_TASK TO COMPLETE_
Where in the records does the word "margin" appear? Copy each line that holds it.

_THE DATA_
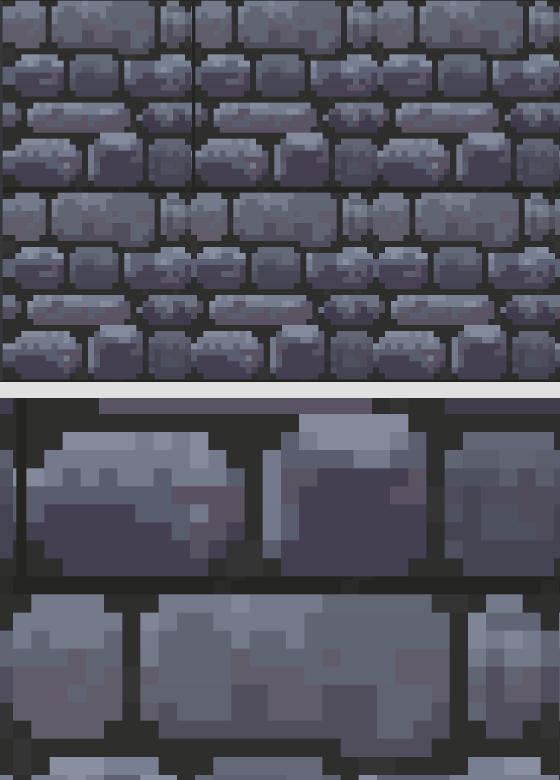
Top: the whole. Bottom: its middle third, enlarged.
A Shadertoy shader for this texture:

```glsl
// Blocky stone wall: a 30 x 32 cell tile holds four courses of three stones each.
// Joints and course heights set the layout; quantised noise picks stone shades.
// The tile repeats three times across and twice down, with a split in the top half.

const vec2 SHEET = vec2(768.0, 524.0);   // layout units across the canvas
const vec2 PERIOD = vec2(249.5, 264.0);  // size of one tile
const vec2 CELLS = vec2(30.0, 32.0);     // cells in one tile

const vec3 MORTAR = vec3(0.18, 0.18, 0.177);
const vec3 CREVICE = vec3(0.14, 0.14, 0.13);
const vec3 SHADOW = vec3(0.27, 0.25, 0.32);
const vec3 BODY = vec3(0.35, 0.37, 0.435);
const vec3 LIGHT = vec3(0.45, 0.48, 0.55);
const vec3 GLINT = vec3(0.53, 0.56, 0.63);
const vec3 ROSE = vec3(0.355, 0.325, 0.385);

float hash(vec2 p) {
    return fract(sin(dot(p, vec2(127.1, 311.7))) * 43758.545);
}

float noise(vec2 p) {
    vec2 i = floor(p), f = fract(p);
    f = f * f * (3.0 - 2.0 * f);
    float low = mix(hash(i), hash(i + vec2(1.0, 0.0)), f.x);
    float high = mix(hash(i + vec2(0.0, 1.0)), hash(i + 1.0), f.x);
    return mix(low, high, f.y);
}

// Top, bottom, first joint and second joint of a course, in cells.
vec4 course(int row) {
    if (row == 0) return vec4(0.0, 8.0, 6.0, 24.0);
    if (row == 1) return vec4(9.0, 16.0, 9.0, 18.0);
    if (row == 2) return vec4(17.0, 22.0, 2.0, 20.0);
    return vec4(23.0, 31.0, 12.0, 22.0);
}

// Stepped shading: pale upper left, dark foot, rose patches between.
vec3 stoneColor(vec2 cell, vec2 lo, vec2 hi, int row, int col) {
    vec2 local = (cell + 0.5 - lo) / (hi - lo);
    float grain = noise(cell * vec2(0.38, 0.6) + float(row * 3 + col) * 7.3);
    float level = 1.0 - local.y + 0.5 * (grain - 0.5) + 0.12 * (hash(cell) - 0.5);
    level += cell.x == lo.x ? 0.22 : 0.0;
    level -= cell.x == hi.x - 1.0 ? 0.15 : 0.0;
    bool slab = row == 0 && col == 1;

    vec3 foot = row == 2 && col == 1 || row == 0 && col == 0 ? ROSE : SHADOW;
    vec3 color = level < (slab ? 0.32 : 0.44) ? foot : BODY;
    float patches = noise(cell * vec2(0.42, 0.8) + 41.0);
    if (level > 0.34 && level < 0.66 && patches > 0.6) color = ROSE;
    if (level > (slab ? 0.92 : 0.69)) color = LIGHT;
    if (level > (slab ? 1.15 : 0.87)) color = mix(LIGHT, GLINT, 0.75);

    // Weathered differences between stones.
    bool dim = row == 1 && col == 1 || row == 3 && col == 2;
    if (dim) color = mix(color, vec3(0.27, 0.28, 0.33), 0.55);
    if (row == 2 && col != 1) color *= 0.93;
    if (row == 0) color = mix(color, vec3(0.37, 0.39, 0.42), 0.3);
    return color * mix(1.06, 0.98, cell.y / CELLS.y);
}

vec3 tileColor(vec2 cell) {
    vec3 color = cell.y > 30.5 ? CREVICE : MORTAR;
    color += 0.025 * step(0.75, noise(cell * 0.45 + 19.0));
    for (int row = 0; row < 4; row++) {
        vec4 c = course(row);
        for (int col = 0; col < 3; col++) {
            vec2 lo = vec2(col == 0 ? 0.0 : (col == 1 ? c.z : c.w) + 1.0, c.x);
            vec2 hi = vec2(col == 0 ? c.z : (col == 1 ? c.w : CELLS.x), c.y);

            // One stone wraps the tile edge, and two stand beyond their course.
            if (row == 2 && col == 0) lo.x -= 9.0;
            if (row == 2 && col == 2) hi.x += 2.0;
            if (row == 0 && col == 1) hi.y += 1.0;
            if (row == 3 && col == 1) lo.y -= 1.0;

            vec2 margin = min(cell - lo, hi - 1.0 - cell);
            if (min(margin.x, margin.y) < 0.0) continue;
            vec2 corner = step((lo + hi) * 0.5, cell);
            float chip = step(0.72, hash(corner + vec2(row, col) * 3.7));
            bool notch = row == 0 && col == 1 && cell.y == 8.0 && cell.x < 18.0;
            notch = notch || row == 1 && col == 2 && cell.y == 9.0 && cell.x < 25.0;
            if (margin.x + margin.y < 1.0 + chip || notch) continue;
            color = stoneColor(cell, lo, hi, row, col);
        }
    }
    return color;
}

vec3 wallColor(vec2 p) {
    // The split moves the upper right part and leaves a dark slit.
    bool upper = p.y < 258.0;
    if (upper && p.x > 263.5 && p.x < 268.0) return CREVICE;
    if (p.y < 1.0 || p.y > 522.0) return CREVICE;
    if (p.x < 3.5) return mix(CREVICE, BODY, 0.35);
    if (upper && p.x >= 268.0) p.x -= 6.0;

    vec2 tile = (vec2(max(p.x, 12.6), p.y) - vec2(12.5, 0.5)) / PERIOD;
    return tileColor(floor(fract(tile) * CELLS));
}

void mainImage(out vec4 fragColor, in vec2 fragCoord) {
    // Average a 3 x 3 grid of samples to smooth the cell edges.
    vec3 sum = vec3(0.0);
    for (int i = 0; i < 9; i++) {
        vec2 offset = (vec2(i % 3, i / 3) - 1.0) / 3.0;
        vec2 uv = (fragCoord + offset) / iResolution.xy;
        sum += wallColor(vec2(uv.x, 1.0 - uv.y) * SHEET);
    }
    fragColor = vec4(sum / 9.0, 1.0);
}
```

_COMPLETED TASK_
            vec2 margin = min(cell - lo, hi - 1.0 - cell);
            if (min(margin.x, margin.y) < 0.0) continue;
            if (margin.x + margin.y < 1.0 + chip || notch) continue;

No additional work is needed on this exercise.